Regardless of the details a new Trek game appeared in 2002 (roughly a one-year gap) from Decipher of all companies. Decipher had been known only for card games up to this point, so it was a surprise. Considering they already had the Trek license for card games, it did make some sense. One interesting thing was that quite a bit of the design team from Last Unicorn made the jump to the new edition - take a look at the credit pages below:
|Last Unicorn credits page
|Decipher credits page
The stats shift to six familiar-looking basic attributes plus some others. Task resolution also looks familiar (and I don;t mean Traveller) being 2d6 + modifiers (lots and lots of modifiers) to beat a target number set by the difficulty of the task. It's shifted down about 5 points from the d20 difficulty numbers but it looks very familiar. This was during the height of the d20 boom and the system for stats, skills, and task resolution is very similar to d20.
Characters have a Species which modifies attributes and grants some special abilities. They also choose a Profession which designates some skills as professional skills and grants some special abilities. There are also Elite Professions which can be taken after meeting certain criteria.

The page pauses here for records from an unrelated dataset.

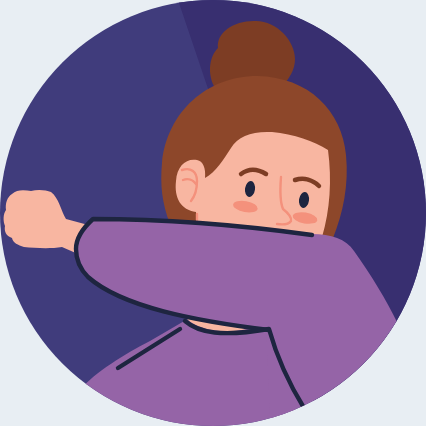
<!DOCTYPE html>
<html lang="en">
<head>
<meta charset="utf-8">
<title>Cover your cough</title>
<style>
:root {
  --page: #e8eef3;
  --wall: #403c7c;
  --wall-shade: #382f70;
  --hair: #8d472a;
  --bun: #7d3d24;
  --skin: #f8b6a1;
  --blush: #f4917c;
  --brow: #7d3d24;
  --sweater: #9564a7;
  --ink: #1e2540;
}
html, body { margin: 0; background: var(--page); overflow: hidden; }
svg { display: block; width: 426px; height: 426px; }
.page { fill: var(--page); }
.wall { fill: var(--wall); }
.wall-shade { fill: var(--wall-shade); }
.hair { fill: var(--hair); }
.bun { fill: var(--bun); }
.skin { fill: var(--skin); }
.blush { fill: var(--blush); }
.sweater { fill: var(--sweater); }
.eye { fill: var(--ink); }
.line { fill: none; stroke-linecap: round; stroke-linejoin: round; }
.ink { stroke: var(--ink); stroke-width: 4.4; }
.brow { stroke: var(--brow); stroke-width: 4.5; }
.detail { stroke: var(--blush); stroke-width: 2.4; }
</style>
</head>
<body>
<svg viewBox="0 0 426 426" role="img" aria-label="Woman covering her mouth with her elbow">
  <defs>
    <clipPath id="badge"><circle cx="213" cy="213" r="213"/></clipPath>
  </defs>
  <rect class="page" width="426" height="426"/>
  <g clip-path="url(#badge)">
    <g id="background">
      <rect class="wall" width="426" height="426"/>
      <polygon class="wall-shade" points="178,0 426,0 426,426 322,426"/>
    </g>

    <g id="hair">
      <path class="bun" d="M215 88C207 74 209 57 218 48C216 32 235 20 256 21C277 21 295 41 295 59C295 70 289 79 281 88Z"/>
      <path class="hair" d="M170 224C162 203 160 185 162 163C167 112 207 76 257 76C309 77 342 111 346 155C349 185 343 213 333 238H180Z"/>
    </g>

    <g id="face">
      <path class="skin" d="M196 224V212C181 210 174 198 176 181C177 166 186 158 197 160C203 161 206 168 205 178C216 172 223 160 231 148C238 136 252 131 272 132C294 134 314 141 328 150C332 180 330 210 322 237H200Z"/>
      <path class="line detail" d="M182 170C191 167 197 172 197 181C197 190 195 196 191 201M183 180C188 178 193 180 196 184M197 214V220"/>
      <ellipse class="blush" cx="245.500" cy="206.500" rx="12.500" ry="5.500" transform="rotate(10 245 206)"/>
      <ellipse class="blush" cx="305" cy="218" rx="12.500" ry="5.500" transform="rotate(10 305 218)"/>
      <path class="line detail" d="M281 177C280 190 280 202 283 209C288 213 292 217 291 221C289 224 284 225 277 224"/>
      <ellipse class="eye" cx="250" cy="189" rx="5" ry="8" transform="rotate(8 250 189)"/>
      <ellipse class="eye" cx="304" cy="200" rx="5" ry="8" transform="rotate(8 304 200)"/>
      <path class="line brow" d="M241 174C249 168 258 169 266 174M295 180C304 177 313 180 319 186"/>
    </g>

    <g id="hand">
      <path class="skin" d="M12 194C17 189 25 190 31 191C38 189 46 190 51 192C59 198 61 211 66 219L92 226L78 254L62 247C50 249 35 248 24 247C18 245 13 243 12 238C6 236 4 231 5 226C3 221 3 214 6 210C5 204 7 197 12 194Z"/>
    </g>

    <g id="sweater">
      <path class="sweater" d="M80 390C95 372 125 354 150 341L186 320L270 326L300 426H80Z"/>
      <path class="skin" d="M187 319C200 331 224 334 247 329L215 318Z"/>
      <path class="sweater" d="M93 219C165 220 240 225 312 234C331 234 346 239 354 251C371 275 386 299 398 324L426 426H270L266 330C215 323 150 313 116 295C92 284 76 270 76 249C77 236 84 228 93 219Z"/>
    </g>

    <g id="outlines" class="line ink">
      <path d="M312 235C240 225 165 219 93 219C83 228 76 237 76 249C76 261 81 270 88 277C122 307 195 321 269 330"/>
      <path d="M185 321C199 333 222 337 269 329C276 354 288 382 304 408"/>
      <path d="M118 368L180 329"/>
    </g>
  </g>
</svg>
</body>
</html>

Action Rounds are 6 seconds long and characters can take movement actions, combat actions, free actions, and full-round actions - not really trying to hide it at this point were they?
There is a some chrome here. There are Traits which are like Advantages/Disadvantages, there is a hero point mechanic and a reputation mechanic, combat uses a damage track as well as simple hit point type damage to introduce some damage effects, and of course there is star ship combat as well.
So it's very much a d20-styled Trek game. You might think that would have taken off bigtime in that particular time. Well it didn't. They produced very nice full-color hardback books, six of them and a narrator's screen from 2002-2003 and then it got quiet. Considering the ready availability of these books in bargain bins and overstock deals circa 2005 I think it's safe to say this did not do well. It's not hard to see why:
- First, despite having the same design team this is a very different game, mechanically, and having spent significant money to acquire the previous rules, there was not a huge incentive to turn around and spend money all over again a few years later.
- Second, I don't think fans of LUG Trek felt that the system had run its course and so there was no great outcry for a revision or new mechanics and Decipher's version didn't cover any new ground that the prior version had not.
- Thirdly, while it was like d20 it was not actually d20. This closed it off from the exploding ecosystem of d20 games that were cross-compatible to a degree, and from gamers who were extremely d20-focused.
- Finally, there is timing - when this was released Voyager had just ended, Enterprise had just started, and Nemesis released and was not particularly well received. Trek was petering out in a lot of ways. I suspect that among casual players and fans there was not a lot of interest in starting up a new game and the die-hard fans already had FASA or LUG Trek (or one of the many, many homebrews) and were not terribly interested in something new. Contrast this with Star Wars which was in the middle of the new trilogy after a long gap and was all over the place.
If I was going to start up a campaign now I suspect Decipher's game would be several notches down the list even though I have the complete pile of stuff. It's fine and has plenty of material in the books to support a campaign, but so do most other Trek RPG's (official and unofficial). I see stuff in the other versions that I like better. I don't see much support for it online and I suspect it's just not as popular even now as the other options.
That's about all I have to say on Decipher Trek. Next week we will see what else is out there.